  1. I am enormously grateful to you all for all you do to support the faith of others. For many of us here our discipleship is shaped by the vocation of supporting other people’s discipleship. That’s what the Lord has called us to do and that’s how he is remaking us. That applies to bishops as much as anybody. As Augustine said, “For you I am your bishop, among you I am a Christian”. We must not confuse our ministry and the wider mission: we support the mission of the whole people of God in the world.
  2. “The Rainmaker” is a powerful image in the film The Power of One. The film is about how one person makes a difference in apartheid South Africa. In a moving portrayal, a white young man is chosen by the black community as the rainmaker – the one who signals and brings change for the whole community. Reluctantly this person accepts the role and learns what it means through loss, pain and success.
  3. Here are few thoughts on comparing our ministry with the calling to a be rainmaker:

First, rainmakers don’t dance in the dry season – they dance in the rainy season; they can read the weather signs. Rainmakers don’t just make the impossible happen, they are about working with the grain of what is happening to make it even better and to celebrate what is good for the community. They lead the dance in the certain joy that the rain is coming, after months of hot dry weather.

Second, rainmakers do also dance when it should be raining – when the rainy season hasn’t arrived. They can help the community be honest about the pain and struggle of the drought without letting go of the hope for rain. The mystical powers attributed to them is also intuition combined with good long-term weather forecasting, but the point is they help the community to wait and to prepare for rain.

Third, rainmakers do sometimes dance in the dry season, especially if the rainy season failed. If the rains fail, then the rainmaker is the focus of the community. This is the great test for the leadership and skills of the rainmaker. This is when miracles are expected. This is when the community is at its most fragile. This is when discernment is needed: when does the rainmaker dance so that the rains may come?

4.When Jesus returned to his home synagogue in Nazareth he surprised everybody.
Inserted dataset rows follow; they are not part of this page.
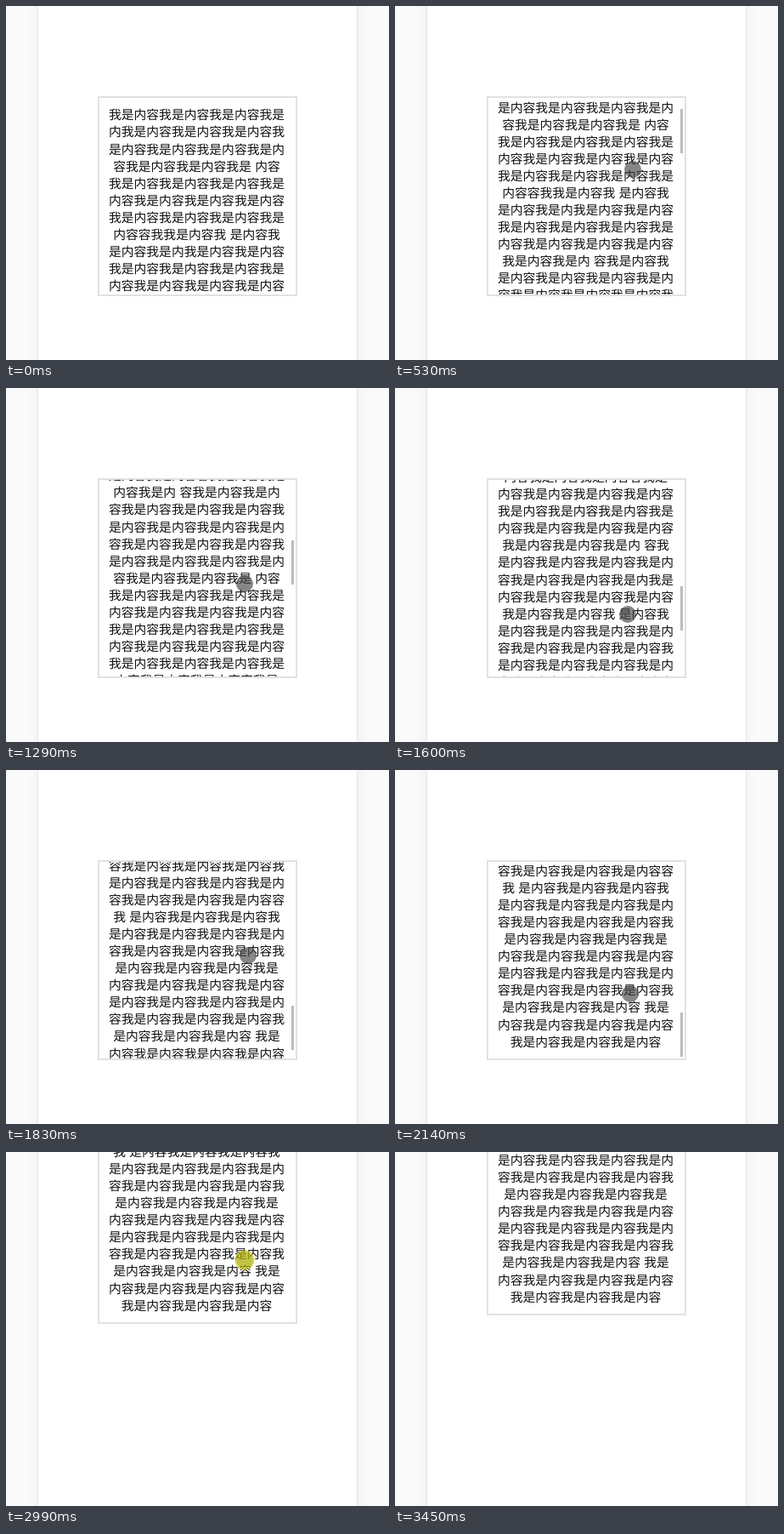
Recreate the animation shown at these times as an HTML page. Size 451 by 416 pixels, loop 4000 ms.

```html
<!DOCTYPE html>
<html lang="zh-CN">
<head>
<meta charset="utf-8">
<title>Scroll area</title>
<style>
  html, body { margin: 0; width: 100%; height: 100%; overflow: hidden; background: #fafafa; }
  body { position: relative; }
  #page {
    position: absolute; left: 37px; top: -20px; bottom: -20px; width: 375px;
    background: #fff; border: solid #e4e4e4; border-width: 0 1px;
    box-shadow: 0 0 16px rgba(0, 0, 0, .05);
  }
  #box {
    position: absolute; left: 108px; top: 106px; width: 231px; height: 231px;
    border: 2px solid #e1e1e1; overflow: hidden; background: #fff;
  }
  #text {
    position: absolute; left: -1px; top: 10px; width: 231px;
    font: 14.8px/20px "Noto Sans CJK SC", "Noto Sans CJK JP", "Noto Sans CJK", sans-serif;
    color: #111; text-align: center; white-space: nowrap; word-spacing: 1px;
    text-rendering: geometricPrecision;
  }
  #text div { position: absolute; width: 100%; }
  #bar { position: absolute; left: 226px; top: 2px; width: 3px; height: 52px; background: #bbb; }
  #dot {
    position: absolute; left: -10px; top: -10px; width: 20px; height: 20px;
    border-radius: 50%; background: rgba(65, 65, 65, .64);
  }
  #dot.down {
    background: rgba(175, 175, 10, .75);
    box-shadow: 0 0 0 1.5px rgba(205, 205, 30, .75);
  }
</style>
</head>
<body>
<div id="page"></div>
<div id="box"><div id="text"></div><div id="bar"></div></div>
<div id="dot"></div>
<script>
  const LOOP = 4000, STEP = 1000 / 13, LEAD = 17;   // the picture advances 13 times a second
  const PITCH = 20.067, MAX_SCROLL = 772, LIFT = 149;
  const $ = id => document.getElementById(id);
  const box = $('box'), text = $('text'), bar = $('bar'), dot = $('dot');

  // Full lines, named by their first character
  const full = {};
  [...'我是内容'].forEach((c, i) => full[c] = '我是内容'.repeat(5).slice(i, i + 14));

  const lines = `我|内我是内容我是内容我是内容我|是|容我是内容我是内容我是 内容|我|内|我
内容容我我是内容我 是内容我|是内容我是内我是内容我是内容|我|内|我是内容我是内 容我是内容我|是|容
是内容我是内容容我是内容我是|内容我是内 容我是内容我是内|容|是|容|是
容我是内容我是内容我是 内容|我|内|我|内|我|内容我是内容我是内容容我是|内|我|内
我是内容我是内容我是内 容我|是|容我是内容我是内容我是内我是|内|我是内容我是内容我 是内容我
是|容|是|容我是内容我是内容我是内容容|我 是内容我是内容我是内容我|是|容
是内容我是内容我是内容我是|内|是|容|是内容我是内容我是内容 我是|内|我是内容我是内容我是内容`.split(/[|\n]/);

  lines.forEach((s, i) => {
    const row = text.appendChild(document.createElement('div'));
    row.textContent = full[s] || s;
    row.style.top = Math.round(i * PITCH + .4) + 'px';
  });

  const clamp = u => Math.min(1, Math.max(0, u));
  const easeOut = u => 1 - (1 - clamp(u)) ** 2;
  const easeInOut = u => (1 - Math.cos(Math.PI * clamp(u))) / 2;

  // Three flicks of seven steps, each stronger than the last
  const flicks = [100, 224, 451];
  const scrollAt = k => Math.min(MAX_SCROLL,
    flicks.reduce((sum, d, i) => sum + d * easeOut((k - 5 - 7 * i) / 7), 0));

  const liftAt = k => LIFT * easeInOut((k - 34.1) / 5.9);

  // Pointer rests: step, x, y (y before the page is dragged up)
  const rests = [[1, 332, 345], [3, 280, 252], [5, 280, 252], [7, 280, 192], [13, 287, 194],
    [21, 274, 266], [26, 291, 193], [28, 277, 263], [34, 280, 266], [42, 281, 266], [44, 318, 395]];

  function pointerAt(k) {
    const i = Math.max(1, rests.findIndex(r => r[0] >= k));
    const [ka, xa, ya] = rests[i - 1], [kb, xb, yb] = rests[i];
    const u = easeInOut((k - ka) / (kb - ka));
    return [xa + (xb - xa) * u, ya + (yb - ya) * u - liftAt(k)];
  }

  const move = (el, x, y) => el.style.transform = `translate(${Math.round(x)}px, ${Math.round(y)}px)`;

  function draw(k) {
    const y = scrollAt(k);
    move(text, 0, -y);
    move(bar, 0, y * .2264);
    bar.style.opacity = k < 6 ? 0 : clamp((33 - k) / 3);
    move(box, 0, -liftAt(k));
    dot.style.display = k >= 1 && k < 45 ? '' : 'none';
    dot.className = k >= 35 && k <= 40 ? 'down' : '';
    move(dot, ...pointerAt(k));
  }

  const start = performance.now();
  function tick() {
    const t = (performance.now() - start) % LOOP;
    draw(Math.floor((t + LEAD) / STEP));
    requestAnimationFrame(tick);
  }
  tick();
</script>
</body>
</html>
```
He not only read the Scriptures, he interpreted and then applied them. He read, explained and applied. What was so shocking was that he announced the end of the 400-year-long dry season. And he declared it was over because of him. For 400 years the Spirit had not been given. Now it was upon him and so the Kingdom has come!

  1. Jesus began his ministry by dancing in the dry season. After hundreds of years of drought he announced that the drought is over; the rains have come. The Spirit has returned. The year of the Lord’s favour is now. He didn’t just predict the weather: he changed the climate. Our Lord Jesus lived, died and rose again that we might receive the very life, the fellowship of God, the Holy Spirit: in us and among us.
  2. All our ministry is grounded in his ministry. Yet we may not always feel like dancing, or we may have danced and nobody joined us, and we may have danced at the wrong time and the rains didn’t come. Ministry is about being honest with ourselves, being realistic about others and growing in discernment. The risk is not just failure but cynicism. Sometimes we are prophets of what others will see happen but we just hope for. Many have gone before. However, in Jesus the rains have arrived – his Spirit is with us.
  3. How are your disappointments and dissonances? Bring them here today. Ask for discernment about how to be in the flow of the Spirit, that streams of living water may flow. Some of you may feel called to dance in the dry season. Ask the Lord for a confirmation of that direction and for his blessing today. Some of you just don’t know how to go on. Come to the rainmaker and receive the Spirit again, today.
  4. “Bishop, make it rain!” Well, I have seen it rain – literally, in terms of a rainmaking experience in Kenya when our house was about to be burnt down, and ministerially, here in Winchester, as the Lord works. The oils you take away today are symbols of Jesus’ ministry – his miraculous, hidden, quiet and steady work amongst us in the Spirit. They are oils of new life, of freedom from evil, and of healing and hope. This is what Jesus promised when he returned home to Nazareth. He is here today, again. Amen.